Understanding different temperature sensors
In this article we will look into the different types of temperature sensors available. What the strengths and weaknesses of each type of sensor are, and the recommended applications for different types.
Accurate temperature measurement is critical for a wide range of industrial and commercial applications. From food safety, to vaccine storage, and enamel curing, being able to take temperatures is the key to ensuring high quality and safe products. But which temperature sensor is right for you? We’re going to look at the most popular thermometer types: Thermocouples and RTD's
Thermocouples work on a phenomenon known as the Seebeck effect. Each thermocouple is made up of two different types of metal wires that are joined to form a junction. At this junction, a voltage different is created, and this voltage changes with temperature. By measuring the change in voltage, the temperature can be determined. You may have seen the terms “type K thermocouple” or “type T thermocouple”. These different letters designate that a different combinations of metals were used to make the thermocouple and they each have different sensitivities and different temperature ranges. For example Type K (Chromel-Alumel) thermocouples are suitable for use up to 1350C and Type T (Copper-Constantan) thermocouples are suitable for use up to 350C but have higher accuracy than type K.
The main advantages of thermocouples are that they can be quite cheap compared to other sensors, and some can be used for very
high temperature applications. The main downside is that the accuracy of them can be much lower than other sensor types.
RTDs, short for resistance temperature detectors, are another common type of temperature sensor. They work by sending a small current through a small resistor. The resistance of the resistor predictably increases with temperature and as a result, by measuring the change in resistance the temperature can be calculated.

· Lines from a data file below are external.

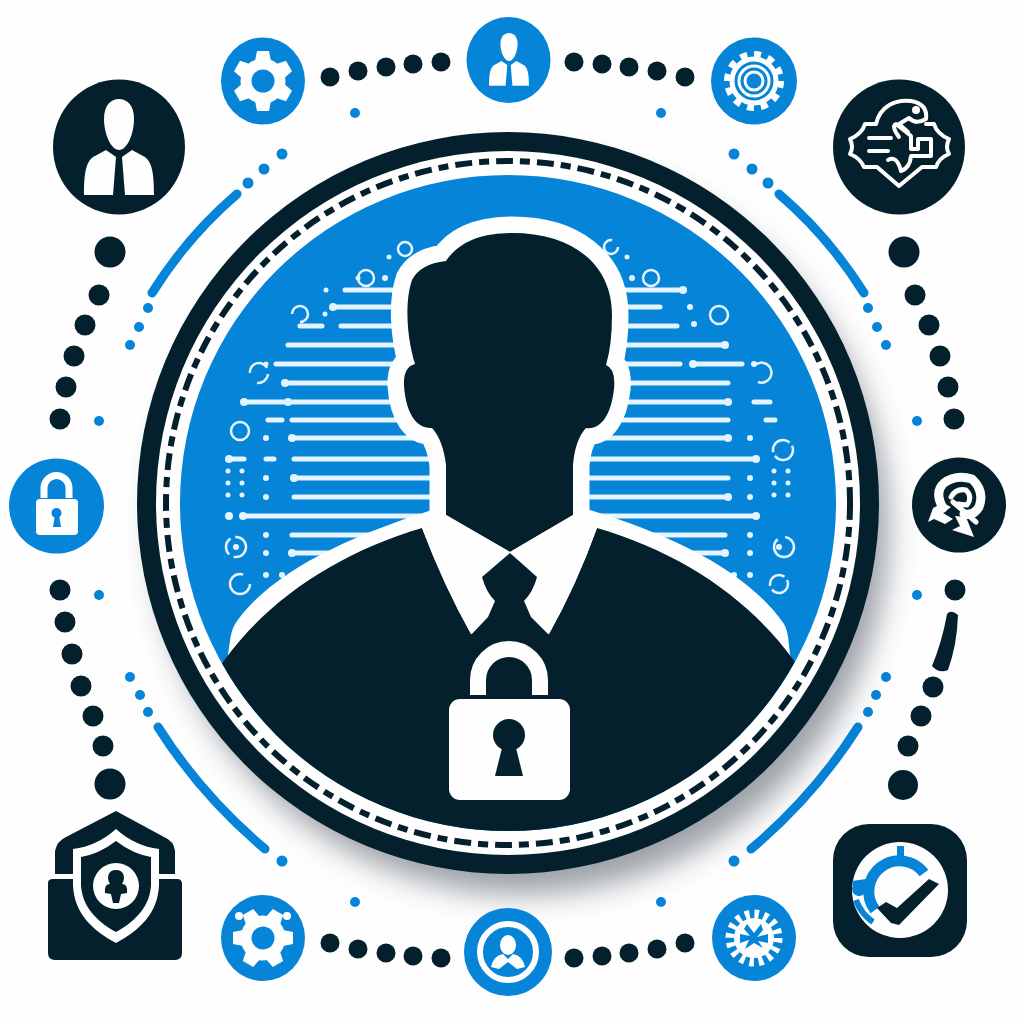
<!DOCTYPE html>
<html lang="en">
<head>
<meta charset="utf-8">
<title>Personal data protection</title>
<style>
:root { --ink: #03202c; --blue: #0584d8; --paper: #fefefe; --circuit: #e4f4ff; }
html, body { margin: 0; width: 1024px; height: 1024px; overflow: hidden; background: var(--paper); }
svg { display: block; }
.ink { fill: var(--ink); }
.blue { fill: var(--blue); }
.paper { fill: var(--paper); }
.line { fill: none; stroke: var(--paper); stroke-linecap: round; stroke-linejoin: round; }
.ink-line { fill: none; stroke: var(--ink); stroke-linecap: round; stroke-linejoin: round; }
.arc { fill: none; stroke: var(--blue); stroke-width: 9; stroke-linecap: round; }
.trace { fill: none; stroke: var(--circuit); stroke-width: 5; stroke-linecap: round; }
.ring { fill: none; stroke: var(--circuit); stroke-width: 2.5; }
.node { fill: var(--circuit); }
</style>
</head>
<body>
<svg width="1024" height="1024" viewBox="0 0 1024 1024" role="img" aria-label="Silhouette of a man in a suit with a padlock, circled by security icons">
<defs>
  <filter id="soft" x="-20%" y="-20%" width="140%" height="140%"><feGaussianBlur stdDeviation="15"/></filter>
  <clipPath id="disc"><circle cx="508" cy="503" r="328"/></clipPath>
  <path id="head" d="M446 515V465Q443 440 432 428C417 429 406 414 404 386Q403 367 415 364C406 335 405 300 412 280Q420 264 446 261C460 240 485 233 512 233C570 233 612 262 612 315Q612 345 606 365Q616 369 614 389C611 415 601 430 586 428Q575 440 573 465V515L510 552Z"/>
  <g id="person">
    <path d="M-15 -29C-15 -43 -8 -49 0 -49S15 -43 15 -29C15 -14 8 2 0 2S-15 -14 -15 -29Z"/>
    <path d="M-13 2L-3 9L-6 47H-35C-35 25 -33 12 -24 8ZM13 2L3 9L6 47H35C35 25 33 12 24 8Z"/>
  </g>
  <g id="gear">
    <circle r="17" fill="none" stroke="currentColor" stroke-width="11"/>
    <g id="teeth"><path id="tooth" fill="currentColor" d="M-8 -20L-6 -30H6L8 -20Z"/><use href="#tooth" transform="rotate(60)"/><use href="#tooth" transform="rotate(120)"/><use href="#tooth" transform="rotate(180)"/><use href="#tooth" transform="rotate(240)"/><use href="#tooth" transform="rotate(300)"/></g>
  </g>
  <g id="side-dots">
    <circle cx="110" cy="252" r="15.5"/><circle cx="99" cy="295" r="10.5"/><circle cx="85" cy="325" r="10.5"/><circle cx="74" cy="356" r="10.5"/><circle cx="66" cy="387" r="10.5"/><circle cx="60" cy="419" r="10.5"/>
  </g>
  <g id="top-dots">
    <circle cx="330" cy="77" r="9.5"/><circle cx="358" cy="71" r="9.5"/><circle cx="386" cy="67" r="9.5"/><circle cx="413" cy="64" r="9.5"/><circle cx="441" cy="62" r="9.5"/>
  </g>
  <g id="bottom-dots">
    <circle cx="330" cy="943" r="9.5"/><circle cx="358" cy="949" r="9.5"/><circle cx="386" cy="953" r="9.5"/><circle cx="413" cy="956" r="9.5"/><circle cx="441" cy="958" r="9.5"/>
  </g>
  <g id="upper-orbit" class="blue">
    <path class="arc" d="M237 194Q187 237 152 293"/>
    <circle cx="248" cy="183" r="5.5"/><circle cx="264" cy="169" r="5.5"/><circle cx="282" cy="154" r="5.5"/>
    <circle cx="148" cy="308" r="5"/><circle cx="139" cy="327" r="5"/><circle cx="130" cy="345" r="5"/>
    <circle cx="355" cy="113" r="5"/><circle cx="99" cy="421" r="5"/>
  </g>
  <g id="lower-orbit" class="blue">
    <path class="arc" d="M158 727Q201 795 265 849"/>
    <circle cx="282" cy="861" r="5.5"/><circle cx="148" cy="712" r="5"/><circle cx="140" cy="695" r="5"/><circle cx="130" cy="677" r="5"/>
    <circle cx="355" cy="902" r="5"/><circle cx="99" cy="595" r="5"/>
  </g>
  <g id="node-column" class="node">
    <circle cx="228" cy="471" r="2.5"/><circle cx="228" cy="483" r="2.5"/><circle cx="228" cy="495" r="2.5"/><circle cx="242" cy="471" r="2.5"/><circle cx="242" cy="483" r="2.5"/><circle cx="242" cy="495" r="2.5"/>
    <circle cx="266" cy="478" r="3"/><circle cx="266" cy="497" r="3"/><circle cx="266" cy="535" r="3"/><circle cx="266" cy="553" r="3"/><circle cx="266" cy="575" r="3"/><circle cx="282" cy="575" r="3"/><circle cx="266" cy="438" r="3"/>
  </g>
</defs>

<rect class="paper" width="1024" height="1024"/>

<g id="orbit">
  <use href="#upper-orbit"/><use href="#upper-orbit" transform="matrix(-1 0 0 1 1016 0)"/>
  <use href="#lower-orbit"/><use href="#lower-orbit" transform="matrix(-1 0 0 1 1016 0)"/>
  <g class="ink">
    <use href="#side-dots"/><use href="#side-dots" transform="matrix(-1 0 0 1 1014 0)"/>
    <use href="#top-dots"/><use href="#top-dots" transform="matrix(-1 0 0 1 1015 0)"/>
    <use href="#bottom-dots"/><use href="#bottom-dots" transform="matrix(-1 0 0 1 1015 0)"/>
    <circle cx="60" cy="590" r="10.5"/><circle cx="65" cy="622" r="10.5"/><circle cx="72" cy="654" r="10.5"/><circle cx="81" cy="686" r="10.5"/><circle cx="93" cy="716" r="10.5"/><circle cx="103" cy="746" r="10.5"/><circle cx="110" cy="784" r="15.5"/>
    <circle cx="955" cy="590" r="10.5"/><circle cx="933" cy="687" r="10.5"/><circle cx="921" cy="716" r="10.5"/><circle cx="908" cy="746" r="10.5"/><circle cx="903" cy="785" r="15"/>
    <path d="M947 614Q951 609 958 615Q957 645 948 670Q939 674 932 666Q942 642 947 614Z"/>
  </g>
</g>

<g id="medallion">
  <circle cx="522" cy="528" r="366" fill="#39424f" opacity=".5" filter="url(#soft)"/>
  <circle class="ink" cx="508" cy="503" r="371"/>
  <circle class="paper" cx="508" cy="503" r="352"/>
  <circle cx="508" cy="503" r="342" fill="none" stroke="var(--ink)" stroke-width="6" stroke-dasharray="17 7 10 7"/>
  <circle class="blue" cx="508" cy="503" r="328"/>

  <g id="circuit">
    <path class="trace" d="M345 290H400M333 307H400M300 326H322M341 326H400M288 345H400M276 364H400M285 383H400M244 402H284M290 402H400M268 420H282M292 420H410M292 438H420M228 459H244M266 459H274M294 459H430M294 478H430M294 497H430M245 516H420M292 535H390M292 553H340"/>
    <path class="trace" d="M620 290H683M620 307H660M620 326H677M620 345H725M620 364H680M693 364H742M620 383H728M620 402H728M754 402H770M610 420H728M766 420H775M600 438H728M590 459H756M590 478H728M590 497H728M590 516H756M640 535H725M690 553H725"/>
    <g class="node">
      <circle cx="333" cy="307" r="4"/><circle cx="288" cy="402" r="4"/><circle cx="244" cy="402" r="4"/><circle cx="292" cy="438" r="4"/><circle cx="294" cy="478" r="4"/><circle cx="229" cy="459" r="4"/><circle cx="229" cy="516" r="4"/><circle cx="243" cy="516" r="4"/><circle cx="292" cy="553" r="4"/><circle cx="285" cy="383" r="4"/>
      <circle cx="683" cy="290" r="4"/><circle cx="725" cy="345" r="4"/><circle cx="693" cy="364" r="4"/><circle cx="728" cy="402" r="4"/><circle cx="728" cy="438" r="4"/><circle cx="756" cy="459" r="4"/><circle cx="756" cy="516" r="4"/><circle cx="728" cy="497" r="4"/><circle cx="725" cy="553" r="4"/>
      <circle cx="326" cy="290" r="2.5"/><circle cx="389" cy="257" r="2.5"/><circle cx="385" cy="278" r="3"/><circle cx="358" cy="278" r="2.5"/><circle cx="325" cy="314" r="2.5"/><circle cx="266" cy="364" r="2.5"/>
      <circle cx="627" cy="257" r="2.5"/><circle cx="632" cy="278" r="3"/><circle cx="690" cy="307" r="3"/><circle cx="694" cy="324" r="3"/><circle cx="754" cy="364" r="3"/><circle cx="236" cy="547" r="3"/><circle cx="779" cy="547" r="3"/>
    </g>
    <use href="#node-column"/><use href="#node-column" transform="matrix(-1 0 0 1 1016 0)"/>
    <g class="ring">
      <circle cx="405" cy="249" r="7"/><circle cx="366" cy="278" r="8"/><path d="M292 314A8 8 0 1 1 300 322M250 373A9 9 0 0 1 267 368M257 383A10 10 0 0 0 268 374"/><circle cx="240" cy="431" r="9"/><circle cx="236" cy="547" r="10" stroke-dasharray="18 5"/><circle cx="240" cy="584" r="10" stroke-dasharray="50 13"/>
      <circle cx="611" cy="247" r="7" stroke-dasharray="34 10"/><circle cx="651" cy="278" r="8"/><circle cx="719" cy="315" r="9"/><path d="M754 366A10 10 0 1 1 758 382"/><circle cx="783" cy="450" r="10" stroke-dasharray="25 4"/><circle cx="784" cy="547" r="10" stroke-dasharray="40 8"/><circle cx="779" cy="584" r="9" stroke-dasharray="22 4"/>
    </g>
  </g>

  <g id="businessman">
    <path class="paper" d="M226 664C230 650 229 634 235 624C270 572 350 536 432 510H590C675 536 748 572 784 624C790 634 788 650 792 664L510 700Z"/>
    <use href="#head" class="paper" stroke="var(--paper)" stroke-width="33" stroke-linejoin="round"/>
    <path class="ink" clip-path="url(#disc)" d="M180 720L226 658C270 598 340 552 422 528Q444 586 471 634H549Q576 586 597 528C680 552 748 598 792 658L840 720V840H180Z"/>
    <use href="#head" class="ink"/>
    <path class="paper" d="M446 515L510 552L573 515L597 528Q576 586 549 634H471Q444 586 422 528Z"/>
    <path class="ink" d="M510 553L537 577Q533 592 524 601L531 617L550 636H470L488 617L495 601Q486 592 482 577Z"/>
  </g>

  <g id="main-padlock">
    <path class="line" stroke-width="16" style="stroke-linecap:butt" d="M478 695V680A31 31 0 0 1 540 680V695"/>
    <rect class="paper" x="449" y="699" width="121" height="101" rx="11"/>
    <circle class="ink" cx="509" cy="735" r="16"/>
    <path class="ink" d="M503 744H515L523 776H495Z"/>
  </g>
</g>

<g id="user-badge">
  <ellipse class="ink" cx="119" cy="147" rx="66" ry="67.5"/>
  <use href="#person" class="paper" transform="translate(119 148)"/>
</g>

<g id="top-gear-badge">
  <ellipse class="blue" cx="263" cy="81" rx="42" ry="43.5"/>
  <use href="#gear" color="var(--paper)" transform="translate(263 81)"/>
</g>

<g id="top-user-badge">
  <ellipse class="blue" cx="508.500" cy="60" rx="42" ry="43"/>
  <use href="#person" class="paper" transform="translate(509 60) scale(.57 .55)"/>
</g>

<g id="cog-badge">
  <ellipse class="blue" cx="754" cy="81" rx="43" ry="43.5"/>
  <g transform="translate(754 81)">
    <circle class="line" r="22" stroke-width="5"/>
    <circle r="27" fill="none" stroke="var(--paper)" stroke-width="6" stroke-dasharray="7 7.100"/>
    <circle class="line" r="15" stroke-width="3"/><circle class="line" r="9" stroke-width="3"/>
  </g>
</g>

<g id="agreement-badge">
  <ellipse class="ink" cx="899" cy="147" rx="66" ry="67.500"/>
  <g class="line" stroke-width="4">
    <path d="M875 124H865Q862 134 850 139Q854 147 850 154Q860 158 864 167H877L899 186L922 167H936Q939 158 949 154Q945 147 949 139Q937 134 934 124H926"/>
    <path d="M876 124C880 106 896 99 911 101Q928 104 926 119Q916 125 909 118L899 124L908 132"/>
    <path d="M869 138H891M869 151H888M888 160Q897 155 901 171Q910 168 911 156H931V139H918V149H911V136L896 124Q891 126 899 137"/>
  </g>
  <circle class="paper" cx="916" cy="110" r="4"/>
</g>

<g id="lock-badge">
  <circle class="blue" cx="56.500" cy="506" r="47.500"/>
  <path class="line" stroke-width="7" style="stroke-linecap:butt" d="M44 498V488A12.500 12.500 0 0 1 69 488V498"/>
  <rect class="paper" x="36" y="499" width="42" height="36" rx="4"/>
  <circle class="blue" cx="56.500" cy="513" r="5"/><path class="blue" d="M55 515H59L61 527H53Z"/>
</g>

<g id="key-badge">
  <ellipse class="ink" cx="959" cy="505" rx="47" ry="47.500"/>
  <path class="line" stroke-width="9" d="M943 508Q934 492 944 483Q956 474 972 479Q985 491 979 507Q974 516 964 514"/>
  <path class="line" stroke-width="5" d="M951 497Q956 488 966 490Q973 497 967 505L958 504M953 502L976 522"/>
  <path class="paper" d="M943 503L951 507L943 513L953 519L945 524L934 519L928 522L933 508ZM955 516L966 517L974 537L952 530L960 526Z"/>
</g>

<g id="shield-folder">
  <path class="ink" d="M55 874V851Q57 841 66 837L116 811L164 837Q174 841 175 851V874Z"/>
  <path class="ink" d="M48 883Q48 879 53 879H177Q182 879 182 884V953Q182 960 175 960H55Q48 960 48 953Z"/>
  <path class="paper" d="M116 829Q135 846 159 849V885C158 913 140 930 116 943C92 930 74 913 73 885V849Q97 846 116 829Z"/>
  <path class="ink" d="M116 841Q133 854 151 857V885C150 906 136 921 116 932C96 921 82 906 81 885V857Q99 854 116 841Z"/>
  <circle class="paper" cx="116" cy="886" r="23"/>
  <path class="ink" d="M116 870C124 870 126 878 122 884Q128 884 127 893L121 894L119 903H113L111 894L105 893Q104 884 110 884C106 878 108 870 116 870Z"/>
</g>

<g id="bottom-gear-badge">
  <ellipse class="blue" cx="263" cy="938" rx="42" ry="43"/>
  <use href="#gear" color="var(--paper)" transform="translate(263 938) rotate(30)"/>
  <circle class="paper" cx="287" cy="916" r="4"/><circle class="paper" cx="239" cy="916" r="4"/>
</g>

<g id="bottom-user-badge">
  <circle class="blue" cx="508" cy="952" r="44"/>
  <circle class="line" cx="508" cy="952" r="28" stroke-width="6"/>
  <ellipse class="paper" cx="508" cy="945" rx="8" ry="10"/>
  <path class="paper" d="M491 967Q493 956 503 954L508 959L513 954Q523 956 525 967L517 969L508 962L499 969Z"/>
</g>

<g id="cogwheel-badge">
  <ellipse class="blue" cx="754" cy="938" rx="42" ry="43"/>
  <circle cx="754" cy="938" r="24" fill="none" stroke="var(--paper)" stroke-width="9" stroke-dasharray="4.500 4.900"/>
  <circle class="paper" cx="754" cy="938" r="20"/>
  <path class="blue" d="M747 924L754 933L761 924L763 930L757 937L768 934V943L758 941L763 948L754 943L745 949L749 940L740 943V934L750 936L744 929Z"/>
</g>

<g id="check-badge">
  <rect class="ink" x="833" y="824" width="134" height="133" rx="36"/>
  <circle class="paper" cx="900" cy="890" r="48"/>
  <path d="M875 910A30 30 0 1 1 924 873" fill="none" stroke="var(--blue)" stroke-width="11"/>
  <path class="blue" d="M897 846H904V861H897ZM852 881L866 879L872 892L854 892Z"/>
  <path d="M856 900Q861 914 873 922" fill="none" stroke="var(--blue)" stroke-width="6"/>
  <circle class="blue" cx="859" cy="889" r="7"/>
  <path class="ink" d="M877 908L886 902L897 908L929 879L939 884L899 925L891 923Z"/>
</g>
</svg>
</body>
</html>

There are two standards for platinum RTDs: the European standard (also known as the DIN or IEC standard) and the American standard. The European standard, also known as the DIN or IEC standard, is considered the world-wide standard for platinum RTDs. This standard, DIN/IEC 60751 (or simply IEC751), requires the RTD to have an electrical resistance of 100.00 Ω at 0°C and a temperature coefficient of resistance (TCR) of 0.00385 Ω/Ω/°C between 0 and 100°C.
There are two resistance tolerances specified in DIN/IEC751:
Class A = ±(0.15 + 0.002*t)°C or 100.00 ±0.06 Ω at 0ºC
Class B = ±(0.3 + 0.005*t)°C or 100.00 ±0.12 Ω at 0ºC
Two resistance tolerances used in industry are:
1⁄3 DIN = ±1⁄3* (0.3 + 0.005*t)°C or 100.00 ±0.10 Ω at 0ºC
1⁄10 DIN = ±1 ⁄10* (0.3 + 0.005*t)°C or 100.00 ±0.03 Ω at 0ºC.
The combination of resistance tolerance and temperature coefficient define the resistance vs. temperature characteristics
for the RTD sensor. The larger the element tolerance, the more the sensor will deviate from a generalized curve, and
the more variation there will be from sensor to sensor (interchangeability). This is important to users who need to
change or replace sensors and want to minimise interchangeability errors.
The advantages of platinum resistance thermometers include:
-Wide operating range
-Suitability for precision applications.
If you’re still unsure about what temperature sensor you need, please contact our scientists on 1300 737 871.